The process includes a thorough interview with the patient, and sometimes with family members, to learn about personal and family medical and mental health history. A medical exam is also needed to rule out other causes of symptoms.
After the evaluation, your practitioner may recommend individual therapy, group or family therapy, or more intensive treatment in the form of hospitalization or a day hospital program. A referral to substance abuse treatment may also be provided.
BPD patients almost always have co-occurring mental health problems that lead to an exacerbation of the patient's psychological and physical health. These most often include:
- Major Depressive Disorder

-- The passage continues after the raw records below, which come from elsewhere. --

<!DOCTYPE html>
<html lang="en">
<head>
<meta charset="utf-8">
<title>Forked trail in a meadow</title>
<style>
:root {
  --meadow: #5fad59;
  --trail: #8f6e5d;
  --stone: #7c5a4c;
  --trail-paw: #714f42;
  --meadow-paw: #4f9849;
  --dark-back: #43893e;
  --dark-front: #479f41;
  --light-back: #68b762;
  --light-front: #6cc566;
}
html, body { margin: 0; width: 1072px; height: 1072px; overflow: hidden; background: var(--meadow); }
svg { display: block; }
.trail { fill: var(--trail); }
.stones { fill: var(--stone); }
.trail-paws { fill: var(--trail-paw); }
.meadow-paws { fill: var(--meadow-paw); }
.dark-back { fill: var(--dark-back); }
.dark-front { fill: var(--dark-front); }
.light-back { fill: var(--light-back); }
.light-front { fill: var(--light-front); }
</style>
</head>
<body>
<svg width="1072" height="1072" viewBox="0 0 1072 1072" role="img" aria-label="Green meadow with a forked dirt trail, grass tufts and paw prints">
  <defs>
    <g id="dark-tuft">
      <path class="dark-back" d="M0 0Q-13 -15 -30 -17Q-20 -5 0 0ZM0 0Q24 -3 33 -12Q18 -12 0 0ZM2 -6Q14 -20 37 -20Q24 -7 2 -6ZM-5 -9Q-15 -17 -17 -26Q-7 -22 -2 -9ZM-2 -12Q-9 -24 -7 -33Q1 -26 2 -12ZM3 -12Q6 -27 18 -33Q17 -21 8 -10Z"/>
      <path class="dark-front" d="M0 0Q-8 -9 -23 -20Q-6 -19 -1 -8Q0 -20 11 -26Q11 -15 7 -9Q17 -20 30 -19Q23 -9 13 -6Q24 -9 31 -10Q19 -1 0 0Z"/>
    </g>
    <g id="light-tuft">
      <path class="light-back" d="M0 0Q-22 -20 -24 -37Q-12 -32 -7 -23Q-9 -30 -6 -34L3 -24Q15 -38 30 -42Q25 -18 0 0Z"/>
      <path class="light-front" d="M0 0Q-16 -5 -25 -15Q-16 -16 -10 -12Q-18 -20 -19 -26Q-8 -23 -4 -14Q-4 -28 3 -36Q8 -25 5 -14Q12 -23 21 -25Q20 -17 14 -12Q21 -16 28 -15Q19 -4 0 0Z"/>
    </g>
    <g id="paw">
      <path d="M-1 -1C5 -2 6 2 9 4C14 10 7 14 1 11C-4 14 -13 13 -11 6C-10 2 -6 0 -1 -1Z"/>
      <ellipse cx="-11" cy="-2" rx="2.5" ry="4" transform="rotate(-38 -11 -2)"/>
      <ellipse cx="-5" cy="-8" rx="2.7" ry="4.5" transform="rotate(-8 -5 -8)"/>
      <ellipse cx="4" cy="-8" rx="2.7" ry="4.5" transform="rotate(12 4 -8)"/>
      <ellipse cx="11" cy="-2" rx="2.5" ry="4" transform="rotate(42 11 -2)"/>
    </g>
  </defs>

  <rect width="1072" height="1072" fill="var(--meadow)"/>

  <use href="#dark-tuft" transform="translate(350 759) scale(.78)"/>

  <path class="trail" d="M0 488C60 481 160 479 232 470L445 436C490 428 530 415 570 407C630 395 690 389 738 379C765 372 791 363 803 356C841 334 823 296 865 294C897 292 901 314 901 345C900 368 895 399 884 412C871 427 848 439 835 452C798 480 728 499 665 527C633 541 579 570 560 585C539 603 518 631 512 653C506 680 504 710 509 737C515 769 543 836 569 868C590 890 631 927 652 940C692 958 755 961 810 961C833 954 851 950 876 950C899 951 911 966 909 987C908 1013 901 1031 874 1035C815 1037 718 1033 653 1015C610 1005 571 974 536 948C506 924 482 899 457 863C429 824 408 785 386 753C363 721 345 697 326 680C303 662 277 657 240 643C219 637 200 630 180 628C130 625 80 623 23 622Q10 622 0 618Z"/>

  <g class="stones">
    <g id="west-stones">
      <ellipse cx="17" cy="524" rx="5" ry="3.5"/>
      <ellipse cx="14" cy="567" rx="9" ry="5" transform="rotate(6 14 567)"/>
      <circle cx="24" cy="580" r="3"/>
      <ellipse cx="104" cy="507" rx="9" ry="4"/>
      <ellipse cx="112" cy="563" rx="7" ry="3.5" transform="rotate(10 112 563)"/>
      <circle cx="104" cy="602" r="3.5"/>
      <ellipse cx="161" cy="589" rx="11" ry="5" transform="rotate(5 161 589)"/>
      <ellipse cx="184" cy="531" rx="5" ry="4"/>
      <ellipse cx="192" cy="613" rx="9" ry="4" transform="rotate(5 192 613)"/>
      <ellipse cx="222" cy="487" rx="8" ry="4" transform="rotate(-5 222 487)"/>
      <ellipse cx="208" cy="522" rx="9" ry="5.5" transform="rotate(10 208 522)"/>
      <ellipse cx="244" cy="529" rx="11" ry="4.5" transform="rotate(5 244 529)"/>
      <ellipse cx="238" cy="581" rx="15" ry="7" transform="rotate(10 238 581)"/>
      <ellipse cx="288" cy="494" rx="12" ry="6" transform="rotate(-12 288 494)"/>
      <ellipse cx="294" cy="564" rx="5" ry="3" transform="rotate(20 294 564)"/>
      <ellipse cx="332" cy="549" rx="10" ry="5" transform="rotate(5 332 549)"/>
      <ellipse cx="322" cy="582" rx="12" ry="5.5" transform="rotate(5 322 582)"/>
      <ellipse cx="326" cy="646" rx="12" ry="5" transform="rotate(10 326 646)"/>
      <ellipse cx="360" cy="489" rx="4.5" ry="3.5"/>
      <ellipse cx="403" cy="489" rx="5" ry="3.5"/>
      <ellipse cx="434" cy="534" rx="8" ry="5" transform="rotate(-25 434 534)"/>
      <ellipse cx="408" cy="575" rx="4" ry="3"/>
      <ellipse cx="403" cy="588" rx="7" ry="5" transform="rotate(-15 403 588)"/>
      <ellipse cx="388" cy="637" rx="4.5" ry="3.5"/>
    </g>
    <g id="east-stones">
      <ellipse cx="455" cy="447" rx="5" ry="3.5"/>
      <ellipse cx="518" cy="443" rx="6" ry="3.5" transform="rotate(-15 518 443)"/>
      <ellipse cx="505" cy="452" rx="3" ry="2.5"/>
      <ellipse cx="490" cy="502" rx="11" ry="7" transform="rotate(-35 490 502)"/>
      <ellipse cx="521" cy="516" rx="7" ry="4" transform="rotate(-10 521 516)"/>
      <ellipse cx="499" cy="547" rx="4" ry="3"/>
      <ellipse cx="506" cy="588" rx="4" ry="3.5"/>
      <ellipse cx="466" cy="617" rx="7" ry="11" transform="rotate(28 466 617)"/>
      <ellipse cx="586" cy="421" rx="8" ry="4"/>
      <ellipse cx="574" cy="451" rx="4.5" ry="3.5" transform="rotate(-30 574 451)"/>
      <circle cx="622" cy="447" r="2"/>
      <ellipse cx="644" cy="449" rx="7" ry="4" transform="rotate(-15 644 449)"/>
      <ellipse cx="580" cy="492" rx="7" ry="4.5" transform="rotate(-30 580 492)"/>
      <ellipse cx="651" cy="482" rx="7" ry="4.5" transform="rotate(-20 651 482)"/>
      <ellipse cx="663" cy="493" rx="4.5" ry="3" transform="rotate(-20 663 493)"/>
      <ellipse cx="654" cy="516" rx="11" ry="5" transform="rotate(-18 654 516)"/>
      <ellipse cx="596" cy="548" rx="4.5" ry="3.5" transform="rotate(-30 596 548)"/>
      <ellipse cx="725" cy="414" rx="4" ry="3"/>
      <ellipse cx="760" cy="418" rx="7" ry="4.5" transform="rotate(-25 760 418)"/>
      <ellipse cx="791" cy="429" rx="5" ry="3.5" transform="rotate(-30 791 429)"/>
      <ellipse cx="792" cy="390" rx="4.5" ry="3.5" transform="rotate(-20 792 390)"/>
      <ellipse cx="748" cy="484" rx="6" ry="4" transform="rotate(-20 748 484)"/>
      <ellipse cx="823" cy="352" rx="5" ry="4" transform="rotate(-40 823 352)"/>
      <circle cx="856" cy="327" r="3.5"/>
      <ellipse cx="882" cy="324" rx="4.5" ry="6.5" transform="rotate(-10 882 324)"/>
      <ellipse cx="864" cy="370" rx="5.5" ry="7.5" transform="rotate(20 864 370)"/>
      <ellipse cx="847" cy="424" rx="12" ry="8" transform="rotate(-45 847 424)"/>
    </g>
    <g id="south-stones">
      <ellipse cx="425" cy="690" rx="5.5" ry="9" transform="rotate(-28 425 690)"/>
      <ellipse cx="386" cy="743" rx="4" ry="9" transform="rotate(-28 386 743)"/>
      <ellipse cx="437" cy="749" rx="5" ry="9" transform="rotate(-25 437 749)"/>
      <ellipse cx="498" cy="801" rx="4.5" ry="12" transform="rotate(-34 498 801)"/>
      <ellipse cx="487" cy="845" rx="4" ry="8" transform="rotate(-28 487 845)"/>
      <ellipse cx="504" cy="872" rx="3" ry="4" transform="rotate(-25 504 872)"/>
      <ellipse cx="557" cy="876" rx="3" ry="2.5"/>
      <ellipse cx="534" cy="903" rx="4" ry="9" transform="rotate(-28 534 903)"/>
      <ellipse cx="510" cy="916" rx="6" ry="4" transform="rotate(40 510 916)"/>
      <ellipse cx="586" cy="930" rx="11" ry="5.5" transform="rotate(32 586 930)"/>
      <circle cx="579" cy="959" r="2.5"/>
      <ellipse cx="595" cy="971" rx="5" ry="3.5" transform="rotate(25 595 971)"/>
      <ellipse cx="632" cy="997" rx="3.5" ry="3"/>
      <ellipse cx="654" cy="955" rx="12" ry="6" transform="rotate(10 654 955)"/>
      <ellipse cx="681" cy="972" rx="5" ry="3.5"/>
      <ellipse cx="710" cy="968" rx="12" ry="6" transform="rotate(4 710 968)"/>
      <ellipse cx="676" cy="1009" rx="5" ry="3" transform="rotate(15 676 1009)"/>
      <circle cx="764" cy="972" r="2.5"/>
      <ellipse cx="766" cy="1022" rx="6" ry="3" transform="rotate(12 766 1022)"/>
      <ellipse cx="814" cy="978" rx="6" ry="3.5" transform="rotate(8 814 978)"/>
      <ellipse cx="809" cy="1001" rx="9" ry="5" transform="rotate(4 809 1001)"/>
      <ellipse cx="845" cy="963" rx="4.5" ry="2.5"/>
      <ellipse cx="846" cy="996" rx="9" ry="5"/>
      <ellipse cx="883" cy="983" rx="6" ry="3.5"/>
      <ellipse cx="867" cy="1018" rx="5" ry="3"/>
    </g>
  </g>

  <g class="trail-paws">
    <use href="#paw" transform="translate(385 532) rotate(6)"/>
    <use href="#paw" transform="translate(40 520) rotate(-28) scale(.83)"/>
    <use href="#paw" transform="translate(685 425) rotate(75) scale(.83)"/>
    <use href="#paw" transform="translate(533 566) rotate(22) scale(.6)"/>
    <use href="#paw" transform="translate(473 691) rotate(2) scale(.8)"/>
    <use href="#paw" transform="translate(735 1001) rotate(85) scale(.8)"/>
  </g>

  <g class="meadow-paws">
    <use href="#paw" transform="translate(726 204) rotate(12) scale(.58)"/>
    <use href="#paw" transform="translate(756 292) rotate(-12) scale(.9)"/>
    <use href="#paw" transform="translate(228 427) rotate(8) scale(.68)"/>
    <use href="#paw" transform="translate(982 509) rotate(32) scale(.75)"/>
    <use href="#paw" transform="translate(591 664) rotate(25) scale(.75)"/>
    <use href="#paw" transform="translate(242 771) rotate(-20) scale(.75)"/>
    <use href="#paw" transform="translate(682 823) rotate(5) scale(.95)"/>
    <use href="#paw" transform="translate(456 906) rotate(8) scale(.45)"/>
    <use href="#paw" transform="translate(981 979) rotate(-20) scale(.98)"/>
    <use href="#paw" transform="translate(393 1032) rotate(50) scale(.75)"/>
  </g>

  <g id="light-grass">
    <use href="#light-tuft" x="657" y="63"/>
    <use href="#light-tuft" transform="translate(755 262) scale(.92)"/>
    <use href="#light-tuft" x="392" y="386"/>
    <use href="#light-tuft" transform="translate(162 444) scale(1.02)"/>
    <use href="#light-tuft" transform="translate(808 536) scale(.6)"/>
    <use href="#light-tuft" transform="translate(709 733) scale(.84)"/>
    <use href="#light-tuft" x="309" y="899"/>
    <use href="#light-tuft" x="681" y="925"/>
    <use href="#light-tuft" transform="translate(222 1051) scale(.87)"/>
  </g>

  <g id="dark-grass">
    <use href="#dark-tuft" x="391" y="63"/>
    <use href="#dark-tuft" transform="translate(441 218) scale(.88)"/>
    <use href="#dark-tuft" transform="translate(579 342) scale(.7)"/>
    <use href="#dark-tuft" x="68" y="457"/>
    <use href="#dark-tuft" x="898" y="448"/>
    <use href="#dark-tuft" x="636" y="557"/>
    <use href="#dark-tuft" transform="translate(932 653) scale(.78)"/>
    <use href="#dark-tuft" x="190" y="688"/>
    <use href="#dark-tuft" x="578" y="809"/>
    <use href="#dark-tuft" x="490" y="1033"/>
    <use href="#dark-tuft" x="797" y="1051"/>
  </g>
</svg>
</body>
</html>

- Dysthymia (chronic, mild to moderate depression)
- Substance abuse
- Eating disorders (anorexia, bulimia, binge eating)
- Bipolar disorder
- Antisocial Personality Disorder
- Narcissistic Personality Disorder
People with BPD may also have issues with
- Compulsive spending or gambling
- Risky sexual behavior
- Suicidal ideation
It is important when looking for a treatment center or professional specializing in borderline personality disorder, they should have training and expertise in these co-occurring disorders.
For women with BPD, the condition is more likely to co-exist with other disorders such as major depression, anxiety disorders, or eating disorders. BPD is more likely to occur with disorders such as drug or alcohol abuse or antisocial personality disorder in men.
Once thought to be challenging to treat successfully, borderline personality disorder can now be treated effectively with psychotherapy. With therapy, symptoms related to BPD improve and most people with BPD can experience significant and long-lasting periods without symptoms and can live meaningful and productive lives.
Psychotherapy is the cornerstone of treatment. It is also known as “talk therapy” and involves sessions between an individual and a therapist. Some people may also need medications. While there is no particular medication approved by the U.S. Food and Drug Administration for BPD, some individuals with the disorder benefit from medications used to treat symptoms such as anxiety, depression, or aggression.
Patients and their families may consider inpatient treatment if outpatient therapy stalls, the patient’s behavior becomes extremely erratic, or therapy is interrupted due to repeated suicide attempts. Another option is day hospital treatment, in which a patient goes to a daily therapy program while still living at home. This treatment option has been found to be helpful in allowing patients to understand their problems and its effect on others, and bring patients in close contact with others who are also working through similar situations. BPD patients tend to support each other—sometimes in a negative way, to be sure, but more often in a very positive way.
With any treatment, articulate and candid discussion is often instrumental breaking down the issues of denial, blaming, and excuses that hinder growth and acceptance of one’s problems. The recognition of the illness and the determination to overcome it have everything to do with successful treatment.
When you have borderline personality disorder (BPD), there are things you can do every day to take care of yourself. Here are some helpful tips recommended by the National Institute of Mental Health.
- Talk to your doctor about treatment options and stick with treatment.
- Try to maintain a stable schedule of meals and sleep times.
- Engage in mild activity or exercise to help reduce stress.
- Set realistic goals for yourself.
- Break up large tasks into small ones, set some priorities, and do what you can, as you can.
- Try to spend time with other people and confide in a trusted friend or family member.
- Tell others about events or situations that may trigger your symptoms. They can be a source of support.
- Expect your symptoms to improve gradually, not immediately. It may take time, but you can get better with treatment.
- Identify and seek out comforting and supportive situations, places, and people.
- Continue to educate yourself about BPD.
Support services for families are also available. These services are essential, as family and friends deal with a lot of stress related to their loved ones diagnosis. Local chapters of mental health organizations, such as the American Psychiatric Association, can help patients and families find a practitioner in your area.